* [Exercise]: Nothing below is to be printed except the lines between the line holding "162c-6-8-10-13-10-18a10 10 0" and the line holding "220c0-8 8-12 15-8", inclusive, each exactly as it appears.

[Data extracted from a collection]

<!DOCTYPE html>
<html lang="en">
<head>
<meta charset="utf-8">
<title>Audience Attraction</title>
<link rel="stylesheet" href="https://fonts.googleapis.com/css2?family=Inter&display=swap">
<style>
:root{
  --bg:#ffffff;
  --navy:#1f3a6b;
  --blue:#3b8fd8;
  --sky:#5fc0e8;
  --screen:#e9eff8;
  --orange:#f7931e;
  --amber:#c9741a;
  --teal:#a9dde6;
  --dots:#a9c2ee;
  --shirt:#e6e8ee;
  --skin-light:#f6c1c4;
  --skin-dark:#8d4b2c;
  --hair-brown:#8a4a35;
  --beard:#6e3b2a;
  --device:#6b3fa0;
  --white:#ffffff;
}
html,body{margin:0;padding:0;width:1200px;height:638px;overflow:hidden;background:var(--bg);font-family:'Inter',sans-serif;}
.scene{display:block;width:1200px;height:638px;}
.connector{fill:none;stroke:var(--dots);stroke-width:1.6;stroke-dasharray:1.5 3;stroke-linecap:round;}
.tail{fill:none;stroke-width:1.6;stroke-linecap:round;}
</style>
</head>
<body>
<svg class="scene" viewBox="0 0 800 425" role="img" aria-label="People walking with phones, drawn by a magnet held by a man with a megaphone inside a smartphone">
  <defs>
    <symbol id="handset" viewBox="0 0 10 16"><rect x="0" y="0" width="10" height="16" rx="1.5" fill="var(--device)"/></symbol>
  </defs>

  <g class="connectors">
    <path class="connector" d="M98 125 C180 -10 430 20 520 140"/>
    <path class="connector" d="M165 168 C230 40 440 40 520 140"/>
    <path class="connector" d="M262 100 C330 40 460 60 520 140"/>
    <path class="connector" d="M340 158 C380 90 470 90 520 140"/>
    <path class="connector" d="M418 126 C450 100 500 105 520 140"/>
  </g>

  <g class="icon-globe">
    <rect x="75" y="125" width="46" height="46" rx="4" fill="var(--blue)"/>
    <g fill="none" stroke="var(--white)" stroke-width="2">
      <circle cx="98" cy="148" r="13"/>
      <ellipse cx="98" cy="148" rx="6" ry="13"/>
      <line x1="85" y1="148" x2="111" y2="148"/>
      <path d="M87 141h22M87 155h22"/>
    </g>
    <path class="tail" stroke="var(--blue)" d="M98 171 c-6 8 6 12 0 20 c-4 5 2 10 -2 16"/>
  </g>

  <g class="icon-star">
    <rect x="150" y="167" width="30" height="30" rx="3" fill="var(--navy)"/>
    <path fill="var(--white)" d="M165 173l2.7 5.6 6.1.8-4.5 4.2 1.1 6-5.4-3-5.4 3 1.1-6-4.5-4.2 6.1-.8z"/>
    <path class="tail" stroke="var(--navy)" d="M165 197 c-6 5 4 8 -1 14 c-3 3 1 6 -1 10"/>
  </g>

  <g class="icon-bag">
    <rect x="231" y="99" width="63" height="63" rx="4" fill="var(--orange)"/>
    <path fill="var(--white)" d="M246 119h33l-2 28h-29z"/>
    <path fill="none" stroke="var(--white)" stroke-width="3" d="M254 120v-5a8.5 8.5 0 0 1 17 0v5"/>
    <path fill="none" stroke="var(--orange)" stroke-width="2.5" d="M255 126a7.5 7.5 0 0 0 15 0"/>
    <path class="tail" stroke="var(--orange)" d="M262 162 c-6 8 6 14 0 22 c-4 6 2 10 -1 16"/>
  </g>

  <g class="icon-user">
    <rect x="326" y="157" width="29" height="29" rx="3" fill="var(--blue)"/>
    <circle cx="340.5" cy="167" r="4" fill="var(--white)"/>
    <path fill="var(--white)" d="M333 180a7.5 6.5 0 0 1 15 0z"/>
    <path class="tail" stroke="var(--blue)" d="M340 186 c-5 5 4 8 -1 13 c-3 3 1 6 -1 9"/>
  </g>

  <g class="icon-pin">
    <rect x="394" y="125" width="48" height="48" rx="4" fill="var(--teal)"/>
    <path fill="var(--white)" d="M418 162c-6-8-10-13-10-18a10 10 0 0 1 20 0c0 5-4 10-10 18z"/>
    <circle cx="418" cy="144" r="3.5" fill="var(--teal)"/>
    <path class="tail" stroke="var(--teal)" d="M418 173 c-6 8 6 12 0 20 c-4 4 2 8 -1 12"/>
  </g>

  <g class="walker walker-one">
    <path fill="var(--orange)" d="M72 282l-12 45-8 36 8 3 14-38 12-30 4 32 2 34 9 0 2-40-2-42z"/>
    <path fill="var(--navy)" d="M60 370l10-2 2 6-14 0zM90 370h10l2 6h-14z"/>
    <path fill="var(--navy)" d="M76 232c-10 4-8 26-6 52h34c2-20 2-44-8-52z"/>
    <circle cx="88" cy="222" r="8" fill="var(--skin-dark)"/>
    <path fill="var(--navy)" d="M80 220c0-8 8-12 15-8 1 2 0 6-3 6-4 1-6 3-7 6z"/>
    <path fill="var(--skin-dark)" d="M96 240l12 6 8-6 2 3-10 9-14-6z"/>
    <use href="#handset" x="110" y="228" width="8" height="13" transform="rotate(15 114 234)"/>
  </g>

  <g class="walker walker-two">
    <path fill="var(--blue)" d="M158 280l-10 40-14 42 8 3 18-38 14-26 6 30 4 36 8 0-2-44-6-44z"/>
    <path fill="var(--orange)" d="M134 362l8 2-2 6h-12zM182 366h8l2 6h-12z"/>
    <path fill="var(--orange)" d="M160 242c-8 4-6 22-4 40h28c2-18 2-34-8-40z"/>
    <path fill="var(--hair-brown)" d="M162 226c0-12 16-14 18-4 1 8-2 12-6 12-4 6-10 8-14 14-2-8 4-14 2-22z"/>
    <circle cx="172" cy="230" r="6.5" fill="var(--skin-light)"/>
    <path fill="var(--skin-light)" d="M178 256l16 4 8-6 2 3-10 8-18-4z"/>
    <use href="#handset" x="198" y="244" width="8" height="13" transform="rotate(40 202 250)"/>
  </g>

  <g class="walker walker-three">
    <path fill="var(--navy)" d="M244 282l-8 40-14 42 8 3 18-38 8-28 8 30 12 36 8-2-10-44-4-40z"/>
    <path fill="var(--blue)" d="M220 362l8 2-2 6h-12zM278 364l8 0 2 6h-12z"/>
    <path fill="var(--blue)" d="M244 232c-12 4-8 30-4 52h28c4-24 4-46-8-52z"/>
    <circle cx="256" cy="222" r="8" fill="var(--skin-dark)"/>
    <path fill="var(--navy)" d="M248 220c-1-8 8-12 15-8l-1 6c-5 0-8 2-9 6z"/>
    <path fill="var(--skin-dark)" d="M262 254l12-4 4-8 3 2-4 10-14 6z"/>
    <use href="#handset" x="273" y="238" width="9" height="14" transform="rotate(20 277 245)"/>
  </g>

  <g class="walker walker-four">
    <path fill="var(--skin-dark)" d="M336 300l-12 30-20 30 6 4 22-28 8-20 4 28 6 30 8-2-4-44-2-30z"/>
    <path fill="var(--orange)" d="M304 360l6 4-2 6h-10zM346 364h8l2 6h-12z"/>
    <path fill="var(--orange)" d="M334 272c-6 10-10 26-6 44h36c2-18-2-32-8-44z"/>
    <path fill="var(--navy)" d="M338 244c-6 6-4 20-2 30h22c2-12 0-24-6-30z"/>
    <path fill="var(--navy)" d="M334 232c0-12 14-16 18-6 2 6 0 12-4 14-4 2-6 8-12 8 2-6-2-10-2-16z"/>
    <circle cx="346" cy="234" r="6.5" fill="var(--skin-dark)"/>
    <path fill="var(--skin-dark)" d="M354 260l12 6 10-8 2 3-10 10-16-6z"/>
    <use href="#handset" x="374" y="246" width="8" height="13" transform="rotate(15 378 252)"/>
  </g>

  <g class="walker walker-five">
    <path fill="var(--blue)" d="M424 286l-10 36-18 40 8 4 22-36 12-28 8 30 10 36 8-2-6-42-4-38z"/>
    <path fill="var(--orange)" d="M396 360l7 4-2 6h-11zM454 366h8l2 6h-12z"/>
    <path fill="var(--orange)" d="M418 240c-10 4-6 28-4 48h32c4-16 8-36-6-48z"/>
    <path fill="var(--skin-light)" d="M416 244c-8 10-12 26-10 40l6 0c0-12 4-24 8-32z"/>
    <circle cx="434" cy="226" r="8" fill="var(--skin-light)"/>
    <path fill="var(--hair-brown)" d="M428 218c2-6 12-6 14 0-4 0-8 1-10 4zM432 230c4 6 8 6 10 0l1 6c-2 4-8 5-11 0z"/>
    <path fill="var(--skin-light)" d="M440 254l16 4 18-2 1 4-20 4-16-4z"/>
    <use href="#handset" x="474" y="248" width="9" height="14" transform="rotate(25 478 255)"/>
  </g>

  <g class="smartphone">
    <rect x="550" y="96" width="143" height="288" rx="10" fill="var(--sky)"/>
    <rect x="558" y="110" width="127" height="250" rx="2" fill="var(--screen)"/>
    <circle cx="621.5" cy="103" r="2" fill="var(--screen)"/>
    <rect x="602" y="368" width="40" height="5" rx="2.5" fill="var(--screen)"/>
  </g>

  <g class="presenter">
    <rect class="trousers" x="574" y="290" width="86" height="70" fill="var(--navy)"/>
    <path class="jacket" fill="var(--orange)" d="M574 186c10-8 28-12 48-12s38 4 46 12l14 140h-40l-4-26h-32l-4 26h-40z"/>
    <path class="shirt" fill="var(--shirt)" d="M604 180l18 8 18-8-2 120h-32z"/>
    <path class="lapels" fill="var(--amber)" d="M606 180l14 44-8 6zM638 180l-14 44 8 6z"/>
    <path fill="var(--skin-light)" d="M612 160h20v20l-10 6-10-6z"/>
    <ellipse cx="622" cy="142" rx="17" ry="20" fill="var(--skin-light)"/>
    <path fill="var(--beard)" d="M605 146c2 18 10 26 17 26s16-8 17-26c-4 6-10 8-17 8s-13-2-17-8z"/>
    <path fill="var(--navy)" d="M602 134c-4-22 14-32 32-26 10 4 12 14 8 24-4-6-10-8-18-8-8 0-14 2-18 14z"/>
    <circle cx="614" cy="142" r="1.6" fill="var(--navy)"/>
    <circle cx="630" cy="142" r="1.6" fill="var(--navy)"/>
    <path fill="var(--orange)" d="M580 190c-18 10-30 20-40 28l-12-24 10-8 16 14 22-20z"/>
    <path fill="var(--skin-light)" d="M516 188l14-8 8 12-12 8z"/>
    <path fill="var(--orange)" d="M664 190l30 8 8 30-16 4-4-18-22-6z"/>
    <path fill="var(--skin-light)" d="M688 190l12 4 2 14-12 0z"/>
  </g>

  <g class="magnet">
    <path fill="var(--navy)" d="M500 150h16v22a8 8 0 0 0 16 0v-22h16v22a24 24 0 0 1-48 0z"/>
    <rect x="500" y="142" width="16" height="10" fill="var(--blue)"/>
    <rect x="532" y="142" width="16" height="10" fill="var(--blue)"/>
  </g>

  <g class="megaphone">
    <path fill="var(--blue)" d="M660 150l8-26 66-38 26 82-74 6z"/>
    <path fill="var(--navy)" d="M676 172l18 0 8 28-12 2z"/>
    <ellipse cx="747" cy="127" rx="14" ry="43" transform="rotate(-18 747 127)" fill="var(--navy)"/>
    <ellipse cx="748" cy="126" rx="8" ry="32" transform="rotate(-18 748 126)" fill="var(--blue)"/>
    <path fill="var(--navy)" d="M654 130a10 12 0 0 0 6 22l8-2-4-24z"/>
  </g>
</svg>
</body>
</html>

* [Solution for this task]:
    <path fill="var(--white)" d="M418 162c-6-8-10-13-10-18a10 10 0 0 1 20 0c0 5-4 10-10 18z"/>
    <circle cx="418" cy="144" r="3.5" fill="var(--teal)"/>
    <path class="tail" stroke="var(--teal)" d="M418 173 c-6 8 6 12 0 20 c-4 4 2 8 -1 12"/>
  </g>

  <g class="walker walker-one">
    <path fill="var(--orange)" d="M72 282l-12 45-8 36 8 3 14-38 12-30 4 32 2 34 9 0 2-40-2-42z"/>
    <path fill="var(--navy)" d="M60 370l10-2 2 6-14 0zM90 370h10l2 6h-14z"/>
    <path fill="var(--navy)" d="M76 232c-10 4-8 26-6 52h34c2-20 2-44-8-52z"/>
    <circle cx="88" cy="222" r="8" fill="var(--skin-dark)"/>
    <path fill="var(--navy)" d="M80 220c0-8 8-12 15-8 1 2 0 6-3 6-4 1-6 3-7 6z"/>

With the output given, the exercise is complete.